The Lefebvrites represent a tiny portion of the Catholic community. They believe intently in some indistinct period in which the church had reached near-perfection. In that sense they are fundamentalists of a sort that Catholicism rejects in other denominations and faiths. Theirs is a reverence for a romanticized past carried on today with props and a script from bygone eras. They are, in the words of Catholic author Eugene Kennedy, the Catholic equivalent of Civil War reenacters.
Reconciliation, as a goal, is laudable and at the core of our faith. Reconciliation, however, is a matter of mind, heart and spirit, and has, in the end, little to do with any formal edict of excommunication or any subsequent lifting of such an edict.

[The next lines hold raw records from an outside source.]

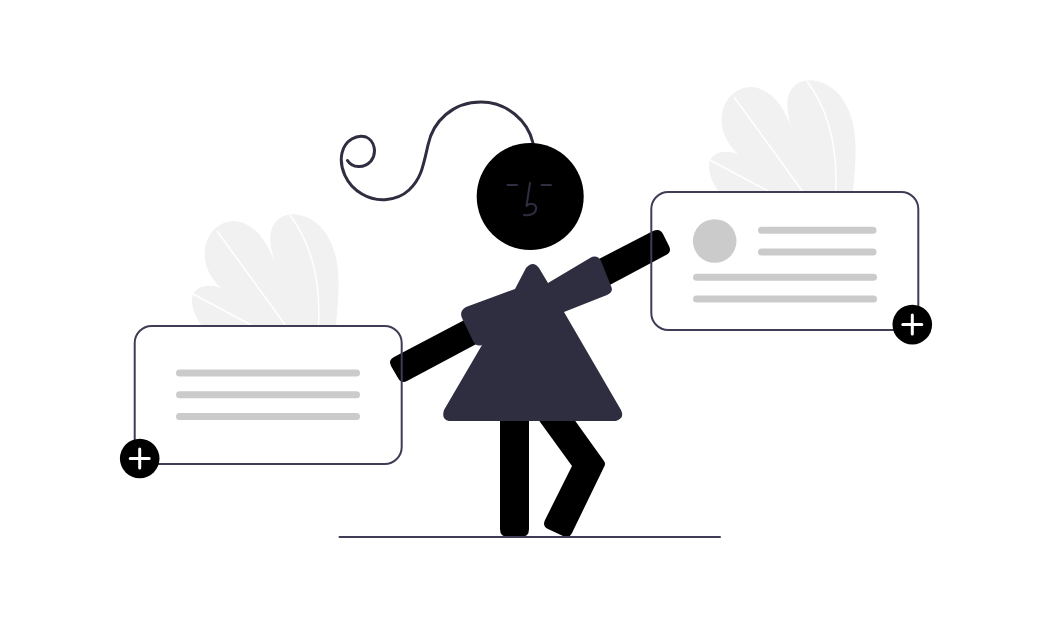
<!DOCTYPE html>
<html lang="en">
<head>
<meta charset="utf-8">
<title>Figure holding two cards</title>
<style>
  :root { --paper: #fff; --ink: #000; --navy: #2f2e41; --outline: #3f3d56; --leaf: #f1f1f1; --bar: #cbcbcb; }
  html, body { margin: 0; height: 100%; overflow: hidden; background: var(--paper); }
  svg { display: block; width: 1052px; height: 618px; }
  .leaf { fill: var(--leaf); }
  .vein { fill: none; stroke: var(--paper); stroke-width: 1.5; }
  .card { fill: none; stroke: var(--outline); stroke-width: 2; }
  .bars { fill: var(--bar); }
  .dress { fill: var(--navy); }
  .hair { fill: none; stroke: var(--navy); stroke-width: 3; stroke-linecap: round; }
  .face { fill: none; stroke: var(--navy); stroke-width: 2; stroke-linecap: round; stroke-linejoin: round; }
  .limb { fill: var(--ink); }
  .plus { fill: none; stroke: var(--paper); stroke-width: 3; stroke-linecap: round; }
  .ground { stroke: var(--outline); stroke-width: 2; stroke-linecap: round; }
</style>
</head>
<body>
<svg viewBox="0 0 1052 618" role="img" aria-label="Figure in a triangular dress holding two cards with add buttons">
  <defs>
    <g id="leaves">
      <path class="leaf" d="M719 192C713 184 709 175 709 166C709 154 722 148 738 154C726 143 720 129 722 115C724 99 736 87 751 87C771 88 784 107 792 129C787 114 785 99 791 90C797 81 808 78 820 82C842 89 855 113 855.500 146C856 162 854 177 853 192Z"/>
      <path class="vein" d="M710 160L770 192M734 97L803 192M807 81C829 111 838 149 835.500 192"/>
    </g>
    <g id="add-button">
      <circle class="limb" r="19.800"/>
      <path class="plus" d="M-9.500 0H9.500M0 -9.500V9.500"/>
    </g>
  </defs>

  <g id="foliage">
    <use href="#leaves"/>
    <use href="#leaves" x="-517" y="134"/>
  </g>

  <g id="figure">
    <path class="hair" d="M533 143C528 121 507 102 481 102C453 102 433 121 428 145C423 167 421 179 409 190C397 201 377 203 362 194C346 185 339 167 342 153C345 140 357 134 366 137C375 141 377 153 371 161C364 169 352 168 347.500 160.500"/>
    <circle class="limb" cx="530.200" cy="196.500" r="53.500"/>
    <path class="face" d="M507.500 185H517M541.500 185H551M530 183L526.500 206C529 203 535 203 536 207C537 213 531 216 524 215"/>
    <path class="limb" d="M500 415H529V529Q529 537 521 537H508Q500 537 500 529Z"/>
    <path class="limb" d="M535 415H571L604 461Q606 464 604 467L572 533Q569 539 563 536L548 529Q542 526 545 520L572 466Z"/>
    <path class="limb" d="M472 316L394 357Q388 360 391 366L398 378Q401 384 407 381L482 341Z"/>
    <path class="limb" d="M595 261L653 231Q660 228 663 234L669 246Q672 252 666 255L606 287Z"/>
    <path class="dress" d="M526 268Q533 260 539 268L548 283L590 258Q597 254 601 261L611 286Q614 292 607 295L564 312L621 410Q625 418 616 421H449Q441 419 444 410L482 345Q476 347 473 341L462 318Q459 311 466 307L515 289Z"/>
  </g>

  <line class="ground" x1="339.500" y1="537" x2="720" y2="537"/>

  <g id="text-card">
    <rect class="card" x="134.700" y="326" width="267" height="138" rx="17"/>
    <g class="bars">
      <rect x="176" y="369.500" width="184" height="7" rx="3.500"/>
      <rect x="176" y="391.300" width="184" height="7" rx="3.500"/>
      <rect x="176" y="413" width="184" height="7" rx="3.500"/>
    </g>
    <use href="#add-button" x="139.700" y="458.500"/>
  </g>

  <g id="profile-card">
    <rect class="card" x="651.300" y="192" width="267" height="138" rx="17"/>
    <g class="bars">
      <circle cx="714.700" cy="241" r="21.800"/>
      <rect x="758" y="226.800" width="118.500" height="7" rx="3.500"/>
      <rect x="758" y="248.500" width="118.500" height="7" rx="3.500"/>
      <rect x="693" y="273.700" width="184" height="7" rx="3.500"/>
      <rect x="693" y="295.500" width="184" height="7" rx="3.500"/>
    </g>
    <use href="#add-button" x="912.300" y="324.600"/>
  </g>
</svg>
</body>
</html>
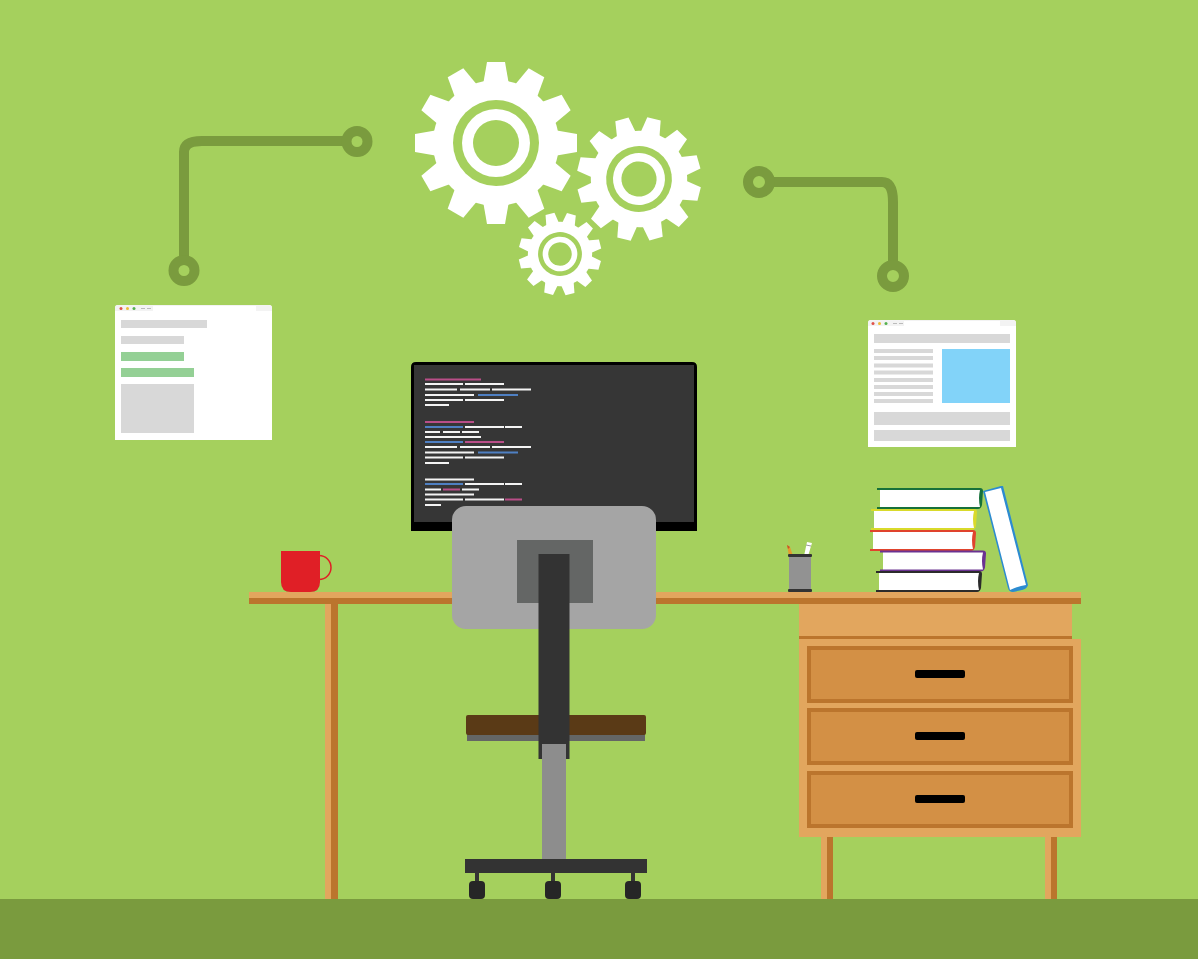
<!DOCTYPE html>
<html lang="en">
<head>
<meta charset="utf-8">
<title>Developer workspace</title>
<style>
:root {
  --wall: #a5d05d; --floor: #7a9b3e; --wood: #e2a65e; --wood-edge: #bb752d; --drawer: #d39045;
  --screen: #363636; --pink: #b94e88; --blue: #4f80c3; --grey: #d8d8d8; --mint: #94d095; --sky: #82d3f9;
  --steel: #8d8d8d; --back: #a5a5a5; --plate: #646665; --post: #333; --seat: #5a3a16; --red: #e01f26;
}
html, body { margin: 0; overflow: hidden; background: var(--wall); }
svg { display: block; width: 1198px; height: 959px; }
.wall { fill: var(--wall); }
.floor { fill: var(--floor); }
.white { fill: #fff; }
.connector { fill: none; stroke: var(--floor); stroke-width: 10; }
.node { fill: var(--wall); stroke: var(--floor); stroke-width: 10; }
.grey { fill: var(--grey); }
.mint { fill: var(--mint); }
.sky { fill: var(--sky); }
.code { fill: none; stroke-width: 2; }
.code-white { stroke: #f4f4f4; }
.code-pink { stroke: var(--pink); }
.code-blue { stroke: var(--blue); }
.wood { fill: var(--wood); }
.wood-edge { fill: var(--wood-edge); }
.drawer { fill: var(--drawer); stroke: var(--wood-edge); stroke-width: 4; }
.post { fill: var(--post); }
.plate { fill: var(--plate); }
.steel { fill: var(--steel); }
</style>
</head>
<body>
<svg viewBox="0 0 1198 959" role="img" aria-label="Desk with a monitor showing code, chair, books and cog wheels">
  <defs>
    <polygon id="tooth" points="-9,-81 9,-81 13,-58 -13,-58"/>
    <g id="tooth-quarter">
      <use href="#tooth"/>
      <use href="#tooth" transform="rotate(30)"/>
      <use href="#tooth" transform="rotate(60)"/>
    </g>
    <g id="gear">
      <g class="white">
        <circle r="63"/>
        <use href="#tooth-quarter"/>
        <use href="#tooth-quarter" transform="rotate(90)"/>
        <use href="#tooth-quarter" transform="rotate(180)"/>
        <use href="#tooth-quarter" transform="rotate(270)"/>
      </g>
      <circle class="wall" r="43"/>
      <circle class="white" r="34"/>
      <circle class="wall" r="23"/>
    </g>
    <g id="window-controls">
      <circle cx="6" cy="4" r="1.5" fill="#e0524a"/>
      <circle cx="12.5" cy="4" r="1.5" fill="#eebc32"/>
      <circle cx="19" cy="4" r="1.5" fill="#55b04f"/>
      <path d="M26 4H30M32 4H36" stroke="#bbb"/>
    </g>
    <g id="book">
      <path d="M0 0H103Q106 0 106 3L105 17Q104 21 101 21H0V19H3V2H0Z" fill="currentColor"/>
      <path class="white" d="M3 2H103Q101 10 103 19H3Z"/>
    </g>
    <g id="drawer">
      <rect class="drawer" x="809" y="0" width="262" height="53"/>
      <rect x="915" y="22" width="50" height="8" rx="2"/>
    </g>
    <g id="caster">
      <rect class="post" x="-2" y="872" width="4" height="10"/>
      <rect x="-8" y="881" width="16" height="18" rx="4" fill="#262626"/>
    </g>
  </defs>

  <g id="room">
    <rect class="wall" width="1198" height="959"/>
    <rect class="floor" y="899" width="1198" height="60"/>
  </g>

  <g id="gears">
    <use href="#gear" transform="translate(496 143)"/>
    <use href="#gear" transform="translate(639 179) rotate(14) scale(.765)"/>
    <use href="#gear" transform="translate(560 254) rotate(16) scale(.51)"/>
  </g>

  <g id="connectors">
    <path class="connector" d="M357 141H202Q184 141 184 152V270"/>
    <circle class="node" cx="357" cy="141.500" r="10.500"/>
    <circle class="node" cx="184" cy="270.500" r="10.500"/>
    <path class="connector" d="M759 182H882Q893 182 893 202V276"/>
    <circle class="node" cx="759" cy="182" r="11"/>
    <circle class="node" cx="893" cy="276" r="11"/>
  </g>

  <g id="form-window">
    <path class="white" d="M115 440V308Q115 305 118 305H269Q272 305 272 308V440Z"/>
    <path d="M115 311V308Q115 305 118 305H269Q272 305 272 308V311Z" fill="#f3f3f3"/>
    <rect class="white" x="153" y="306" width="103" height="5"/>
    <use href="#window-controls" x="115" y="304.500"/>
    <rect class="grey" x="121" y="320" width="86" height="8"/>
    <rect class="grey" x="121" y="336" width="63" height="8"/>
    <rect class="mint" x="121" y="352" width="63" height="9"/>
    <rect class="mint" x="121" y="368" width="73" height="9"/>
    <rect class="grey" x="121" y="384" width="73" height="49"/>
  </g>

  <g id="article-window">
    <path class="white" d="M868 447V323Q868 320 871 320H1013Q1016 320 1016 323V447Z"/>
    <path d="M868 326V323Q868 320 871 320H1013Q1016 320 1016 323V326Z" fill="#f3f3f3"/>
    <rect class="white" x="904" y="321" width="96" height="5"/>
    <use href="#window-controls" x="867" y="319.500"/>
    <rect class="grey" x="874" y="334" width="136" height="9"/>
    <path d="M874 351H933M874 358H933M874 365.500H933M874 372.500H933M874 380H933M874 387H933M874 394H933M874 401H933" stroke="#d8d8d8" stroke-width="4"/>
    <rect class="sky" x="942" y="349" width="68" height="54"/>
    <rect class="grey" x="874" y="412" width="136" height="13"/>
    <rect class="grey" x="874" y="430" width="136" height="11"/>
  </g>

  <g id="monitor">
    <path d="M411 531V367Q411 362 416 362H692Q697 362 697 367V531Z"/>
    <rect x="414" y="365" width="280" height="157" fill="#363636"/>
    <path class="code code-pink" d="M425 379.500H481M425 422H474M465 442H504M443 489.500H460M505 499.500H522"/>
    <path class="code code-blue" d="M478 395H518M425 427H463M425 442H463M478 452.500H518M425 484H463"/>
    <path class="code code-white" d="M425 384H463M465 384H504M425 389.500H457M460 389.500H490M492 389.500H531M425 395H474M425 400H463M465 400H504M425 405H449"/>
    <path class="code code-white" d="M465 427H504M505 427H522M425 432H440M443 432H460M462 432H479M425 437H481M425 447H457M460 447H490M492 447H531M425 452.500H474M425 457.500H463M465 457.500H504M425 463H449"/>
    <path class="code code-white" d="M425 479.500H474M465 484H504M505 484H522M425 489.500H441M462 489.500H479M425 494.500H474M425 499.500H463M465 499.500H504M425 505H441"/>
  </g>

  <g id="desk">
    <rect class="wood" x="325" y="603" width="7" height="296"/>
    <rect class="wood-edge" x="331" y="603" width="7" height="296"/>
    <rect class="wood" x="821" y="836" width="7" height="63"/>
    <rect class="wood-edge" x="827" y="836" width="6" height="63"/>
    <rect class="wood" x="1045" y="836" width="7" height="63"/>
    <rect class="wood-edge" x="1051" y="836" width="6" height="63"/>
    <rect class="wood" x="799" y="603" width="273" height="37"/>
    <rect class="wood" x="799" y="639" width="282" height="198"/>
    <rect class="wood-edge" x="799" y="636" width="273" height="3"/>
    <rect class="wood" x="249" y="592" width="832" height="7"/>
    <rect class="wood-edge" x="249" y="598" width="832" height="6"/>
    <use href="#drawer" y="648"/>
    <use href="#drawer" y="710"/>
    <use href="#drawer" y="773"/>
  </g>

  <g id="mug">
    <circle cx="319" cy="567.500" r="12" fill="none" stroke="#e01f26" stroke-width="1.500"/>
    <path d="M281 551H320V582Q320 592 310 592H291Q281 592 281 582Z" fill="#e01f26"/>
  </g>

  <g id="pencil-cup">
    <polygon points="787,545 790,547 793,556 789,556" fill="#e59a2d"/>
    <polygon points="787,545 790,547 788,549" fill="#c5532b"/>
    <polygon class="white" points="807,542 812,543 808,556 804,556"/>
    <path d="M806 545L811 546" stroke="#999"/>
    <rect x="789" y="555" width="22" height="36" fill="#929292"/>
    <rect class="post" x="788" y="554" width="24" height="3" rx="1"/>
    <rect class="post" x="788" y="589" width="24" height="3" rx="1"/>
  </g>

  <g id="books">
    <use href="#book" x="877" y="488" color="#16713a"/>
    <use href="#book" x="871" y="509" color="#d9da2b"/>
    <use href="#book" x="870" y="530" color="#e0432d"/>
    <use href="#book" x="880" y="550.500" color="#6b3292"/>
    <use href="#book" x="876" y="571" color="#2b2b2b"/>
    <path d="M983 491L1001 486H1003L1028 585Q1027 589 1022 590L1013 592Q1009 592 1008 588Z" fill="#2c8bd0"/>
    <path class="white" d="M985 492L1001 488L1026 585Q1018 586 1010 590Z"/>
  </g>

  <g id="chair">
    <rect x="452" y="506" width="204" height="123" rx="14" fill="#a5a5a5"/>
    <rect class="plate" x="517" y="540" width="76" height="63"/>
    <rect class="plate" x="467" y="733" width="178" height="8"/>
    <rect x="466" y="715" width="180" height="20" rx="2" fill="#5a3a16"/>
    <rect class="post" x="538.500" y="554" width="31" height="205"/>
    <rect class="steel" x="542" y="744" width="24" height="116"/>
    <rect class="post" x="465" y="859" width="182" height="14"/>
    <use href="#caster" x="477"/>
    <use href="#caster" x="553"/>
    <use href="#caster" x="633"/>
  </g>
</svg>
</body>
</html>
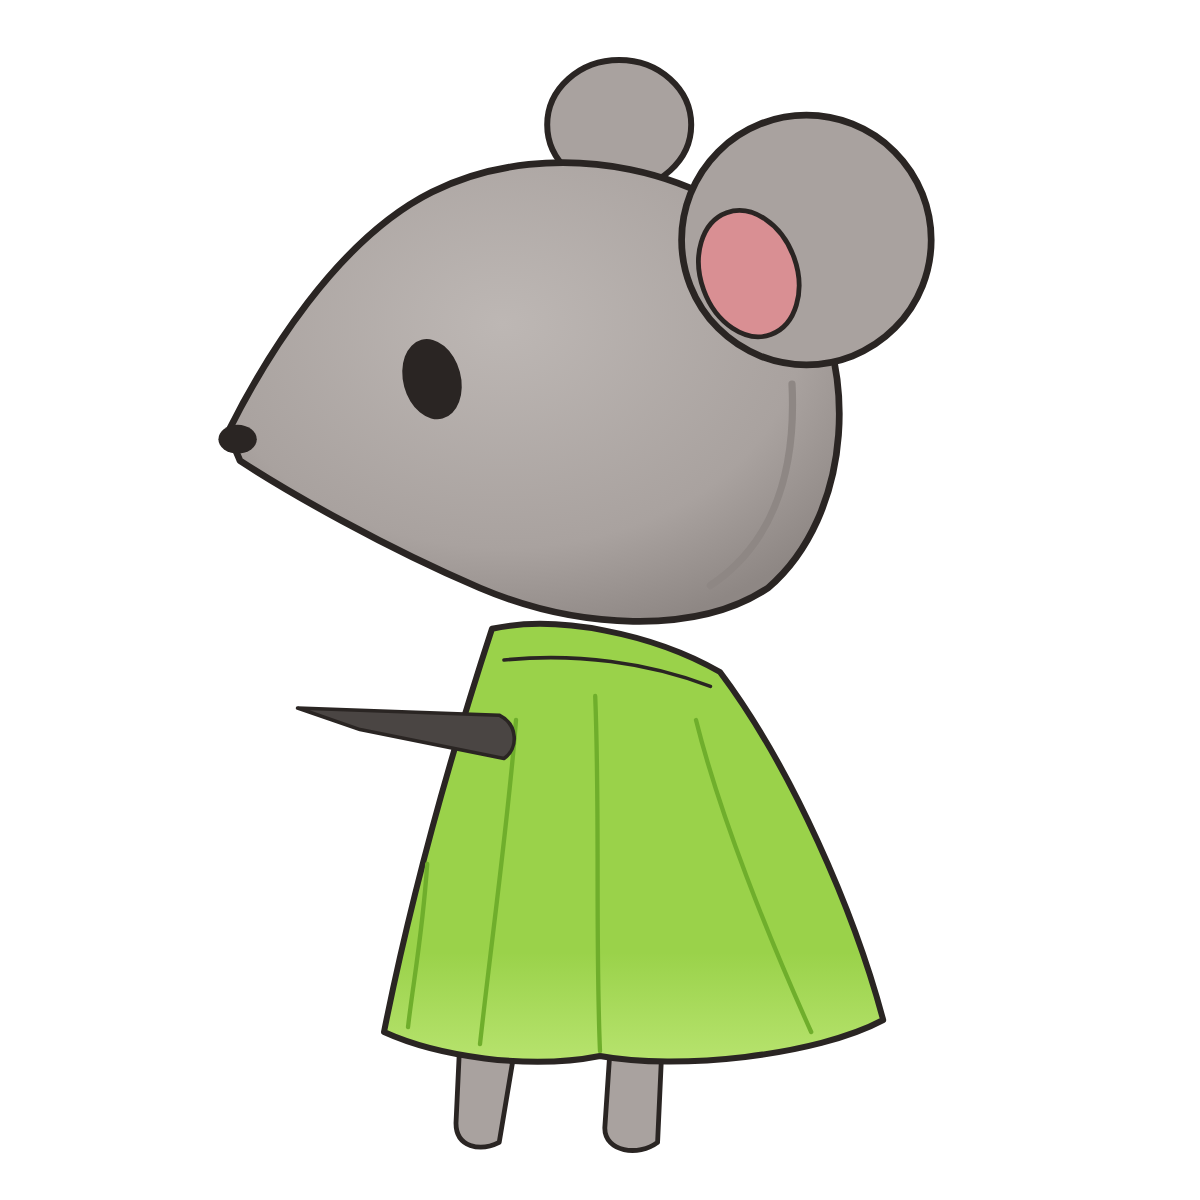
<!DOCTYPE html>
<html lang="en">
<head>
<meta charset="utf-8">
<title>Mouse in Green Cloak</title>
<style>
  :root {
    --paper: #ffffff;
    --ink: #2a2523;
    --fur: #a9a29f;
    --fur-shade: #8e8784;
    --fur-light: #bdb7b4;
    --ear-inner: #d98f93;
    --cloak: #9ad24a;
    --cloak-light: #b7e36e;
    --cloak-shade: #6fae2c;
    --arm: #4a4543;
  }
  html, body {
    margin: 0;
    padding: 0;
    width: 1200px;
    height: 1200px;
    overflow: hidden;
    background: var(--paper);
  }
  .artboard {
    display: block;
    width: 1200px;
    height: 1200px;
  }
</style>
</head>
<body>
<svg class="artboard" viewBox="0 0 500 500" xmlns="http://www.w3.org/2000/svg" role="img" aria-label="A grey mouse wearing a long green cloak, seen from the side">
  <defs>
    <radialGradient id="head-fur" cx="0.45" cy="0.35" r="0.7">
      <stop offset="0" stop-color="var(--fur-light)"/>
      <stop offset="0.7" stop-color="var(--fur)"/>
      <stop offset="1" stop-color="var(--fur-shade)"/>
    </radialGradient>
    <linearGradient id="cloak-fill" x1="0" y1="0" x2="0" y2="1">
      <stop offset="0" stop-color="var(--cloak)"/>
      <stop offset="0.75" stop-color="var(--cloak)"/>
      <stop offset="1" stop-color="var(--cloak-light)"/>
    </linearGradient>
  </defs>

  <g class="mouse" stroke="var(--ink)" stroke-linejoin="round" stroke-linecap="round">
    <g class="feet" fill="var(--fur)" stroke-width="2">
      <path d="M192,425 L190,468 C190,478 200,480 208,476 L214,440 Z"/>
      <path d="M255,425 L252,470 C252,480 266,482 274,476 L276,432 Z"/>
    </g>

    <ellipse class="ear-back" cx="258" cy="52" rx="30" ry="27" fill="var(--fur)" stroke-width="2.5"/>

    <g class="cloak" stroke-width="2.5">
      <path fill="url(#cloak-fill)" d="M205,262 C232,256 272,264 300,280 C330,320 356,380 368,425 C340,440 282,446 250,440 C220,446 182,440 160,430 C170,380 186,320 205,262 Z"/>
      <g class="cloak-folds" fill="none" stroke="var(--cloak-shade)" stroke-width="1.8">
        <path d="M215,300 C212,340 205,390 200,435"/>
        <path d="M248,290 C250,340 248,390 250,438"/>
        <path d="M290,300 C300,340 320,390 338,430"/>
        <path d="M178,360 C176,390 172,410 170,428"/>
      </g>
      <path fill="none" stroke="var(--ink)" stroke-width="1.5" d="M210,275 C240,272 270,276 296,286"/>
    </g>

    <path class="arm" fill="var(--arm)" stroke-width="1.5" d="M124,295 L208,298 C216,302 216,312 210,316 L150,304 Z"/>

    <path class="head" fill="url(#head-fur)" stroke-width="2.8" d="M95,180 C110,150 140,100 180,80 C230,55 300,70 330,110 C360,150 355,215 320,245 C290,265 240,262 200,245 C160,228 120,205 100,192 Z"/>
    <path class="head-shade" fill="none" stroke="var(--fur-shade)" stroke-width="3" d="M330,160 C332,200 320,228 296,244"/>

    <g class="ear-front">
      <circle cx="336" cy="100" r="52" fill="var(--fur)" stroke-width="2.8"/>
      <ellipse cx="312" cy="114" rx="20" ry="27" transform="rotate(-20 312 114)" fill="var(--ear-inner)" stroke-width="2"/>
    </g>

    <ellipse class="eye" cx="180" cy="158" rx="12" ry="17" transform="rotate(-15 180 158)" fill="var(--ink)" stroke="none"/>
    <ellipse class="nose" cx="99" cy="183" rx="8" ry="6" fill="var(--ink)" stroke="none"/>
  </g>
</svg>
</body>
</html>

Benedict apparently thinks unity lies in looking backward and accommodating those who denounce the major work of the church in the modern age. Let them go. The future lies elsewhere.
National Catholic Reporter February 6, 2009